A church steeple rises above the fall foliage as taken from the deck of the bridge in Long Lake, New York

A lone kayaker paddles in the colorful splendor that is Long Lake, New York

Now, as adults, my husband and I have visited Long Lake and Lake Eaton over the past couple of years, both in summer and in fall.  I’ve been able to share with him the members of my family that still reside there, the places we’d go when I was a child, plus we’ve experienced new places together and made new memories to share with others.  I never remember the fall being so vibrant and colorful in my childhood, and I’ve been able to appreciate it much more now. 

A view of Lake Eaton, New York, through the trees on the beach.

Another view of Lake Eaton as the light shimmers on the water and the fall foliage across the way.

 Al and I visited the Adirondack Museum during one of our stays in the Big Woods.  I think I’d been there as a child, but didn’t really remember.  Now, seeing it as an adult, I can fully appreciate the history and beauty that is kept in the museum and its many outbuildings.  There is even a small section dedicated to my Uncle Bob Wallace, who was a fixture in Long Lake for his entire life, and well-respected as they come.  I only remember him as being “larger than life” and very generous with a great sense of humor.

Al sits on this “larger than life” Adirondack chair outside the Adirondack Museum.

A hand made Adirondack-themed quilt on display inside the Adirondack Museum.

I’m so grateful that I have such memories of growing up in the Adirondacks each summer.  And now I have photos and even more recent memories to enjoy.  These photos are just a few of my memories of my childhood, my family, my Adirondacks. 
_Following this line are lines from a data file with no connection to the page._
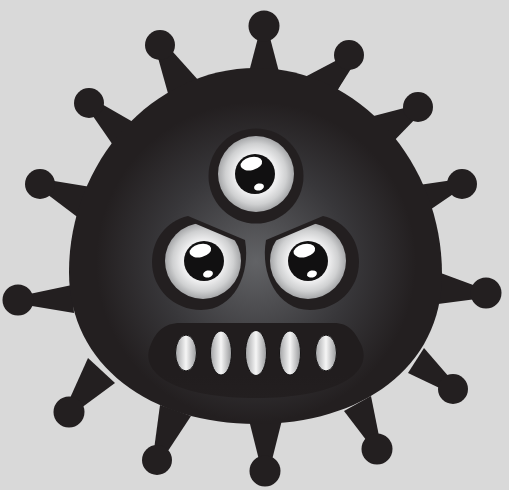
<!DOCTYPE html>
<html lang="en">
<head>
<meta charset="utf-8">
<title>Three-eyed virus monster</title>
<style>
:root { --backdrop: #d9d9d9; --ink: #231f20; --pupil: #111011; --shine: #ffffff; }
html, body { margin: 0; width: 509px; height: 490px; overflow: hidden; background: var(--backdrop); }
svg { display: block; }
.ink { fill: var(--ink); }
.pupil { fill: var(--pupil); }
.shine { fill: var(--shine); }
.eyeball { fill: url(#eyeball-shade); }
.tooth { fill: url(#tooth-shade); stroke: #151314; stroke-width: 1; }
</style>
</head>
<body>
<svg width="509" height="490" viewBox="0 0 509 490" role="img" aria-label="Angry black virus monster with three eyes and spikes">
  <defs>
    <radialGradient id="body-glow" gradientUnits="userSpaceOnUse" cx="256" cy="262" r="160">
      <stop offset="0" stop-color="#626366"/>
      <stop offset=".25" stop-color="#505053"/>
      <stop offset=".6" stop-color="#38373a"/>
      <stop offset="1" stop-color="#231f20"/>
    </radialGradient>
    <radialGradient id="eyeball-shade">
      <stop offset="0" stop-color="#ffffff"/>
      <stop offset=".55" stop-color="#eeeeef"/>
      <stop offset=".8" stop-color="#cfd0d1"/>
      <stop offset="1" stop-color="#a5a6a8"/>
    </radialGradient>
    <linearGradient id="tooth-shade">
      <stop offset="0" stop-color="#a2a3a5"/>
      <stop offset=".5" stop-color="#f6f6f6"/>
      <stop offset="1" stop-color="#97989a"/>
    </linearGradient>
    <linearGradient id="mouth-shade" x1="0" y1="0" x2="0" y2="1">
      <stop offset="0" stop-color="#211d1e"/>
      <stop offset=".7" stop-color="#211d1e"/>
      <stop offset="1" stop-color="#231f20"/>
    </linearGradient>
    <clipPath id="left-lid"><path d="M160 237L189 221L241 243V305H160Z"/></clipPath>
    <clipPath id="right-lid"><path d="M352 237L322 221L270 243V305H352Z"/></clipPath>
    <g id="iris">
      <circle class="pupil" r="20"/>
      <ellipse class="shine" cx="-1" cy="-11" rx="11" ry="6.5" transform="rotate(-14)"/>
      <ellipse class="shine" cx="4" cy="13" rx="5" ry="3.5" transform="rotate(-14 4 13)"/>
    </g>
  </defs>

  <rect width="509" height="490" fill="var(--backdrop)"/>

  <g id="spikes" class="ink">
    <path d="M260 30H268L279 72H249Z"/><circle cx="264" cy="26" r="15.5"/>
    <path d="M345 60L353 63L334 96L306 80L323 82Z"/><path d="M341 58L354 64L335 94L303 78Z"/><circle cx="349" cy="55" r="15"/>
    <path d="M412 106L421 113L388 147L366 118Z"/><circle cx="418" cy="107" r="15"/>
    <path d="M460 179L462 188L424 214L412 186Z"/><circle cx="462" cy="184" r="15"/>
    <path d="M484 289V298L438 304V272Z"/><circle cx="486" cy="293" r="15.5"/>
    <path d="M456 385L450 393L408 373L424 348Z"/><circle cx="453" cy="389" r="15"/>
    <path d="M381 446L373 449L344 411L371 396Z"/><circle cx="377" cy="449" r="15.5"/>
    <path d="M270 468H261L249 420H282Z"/><circle cx="265" cy="471" r="15.5"/>
    <path d="M162 460L153 457L160 405L191 416Z"/><circle cx="157" cy="460" r="15"/>
    <path d="M73 414L66 407L88 358L115 383Z"/><circle cx="69" cy="412" r="15.5"/>
    <path d="M20 304V296L72 285L74 313Z"/><circle cx="18" cy="300" r="15.5"/>
    <path d="M39 188L42 179L97 188L80 219Z"/><circle cx="40" cy="184" r="15"/>
    <path d="M86 106L93 99L140 126L117 151Z"/><circle cx="89" cy="103" r="15"/>
    <path d="M155 47L164 42L199 81L169 97Z"/><circle cx="160" cy="45" r="15"/>
  </g>

  <g id="body">
    <path class="ink" d="M256 68C359 68 442 163 442 274C442 368 361 424 256 424C151 424 69 366 69 272C69 162 153 68 256 68Z"/>
    <circle cx="256" cy="262" r="160" fill="url(#body-glow)"/>
  </g>

  <g id="mouth">
    <path fill="url(#mouth-shade)" d="M180 323H334C349 323 355 332 361 344C375 374 335 398 256 398C177 398 137 374 151 344C156 332 164 323 180 323Z"/>
    <ellipse class="tooth" cx="186" cy="353" rx="10.5" ry="18"/>
    <ellipse class="tooth" cx="221" cy="353" rx="10.5" ry="22"/>
    <ellipse class="tooth" cx="256" cy="353" rx="10.5" ry="22.5"/>
    <ellipse class="tooth" cx="290" cy="353" rx="10.5" ry="22"/>
    <ellipse class="tooth" cx="326" cy="353" rx="10.5" ry="18"/>
  </g>

  <g id="top-eye">
    <circle class="ink" cx="256" cy="176" r="47.5"/>
    <circle class="eyeball" cx="256" cy="174" r="38"/>
    <use href="#iris" x="255" y="174"/>
  </g>

  <g id="left-eye">
    <path class="ink" d="M188 216L245 240C251 274 234 310 201 310C174 310 152 289 152 262C152 240 166 221 188 216Z"/>
    <g clip-path="url(#left-lid)">
      <circle class="eyeball" cx="203" cy="261" r="38"/>
      <use href="#iris" x="204" y="261"/>
    </g>
  </g>

  <g id="right-eye">
    <path class="ink" d="M323 216L266 240C260 274 277 310 310 310C337 310 359 289 359 262C359 240 345 221 323 216Z"/>
    <g clip-path="url(#right-lid)">
      <circle class="eyeball" cx="308" cy="261" r="38"/>
      <use href="#iris" x="308" y="261"/>
    </g>
  </g>
</svg>
</body>
</html>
Buttermilk Falls just outside Long Lake, New York.

A seaplane takes off from the placid waters on Long Lake, New York.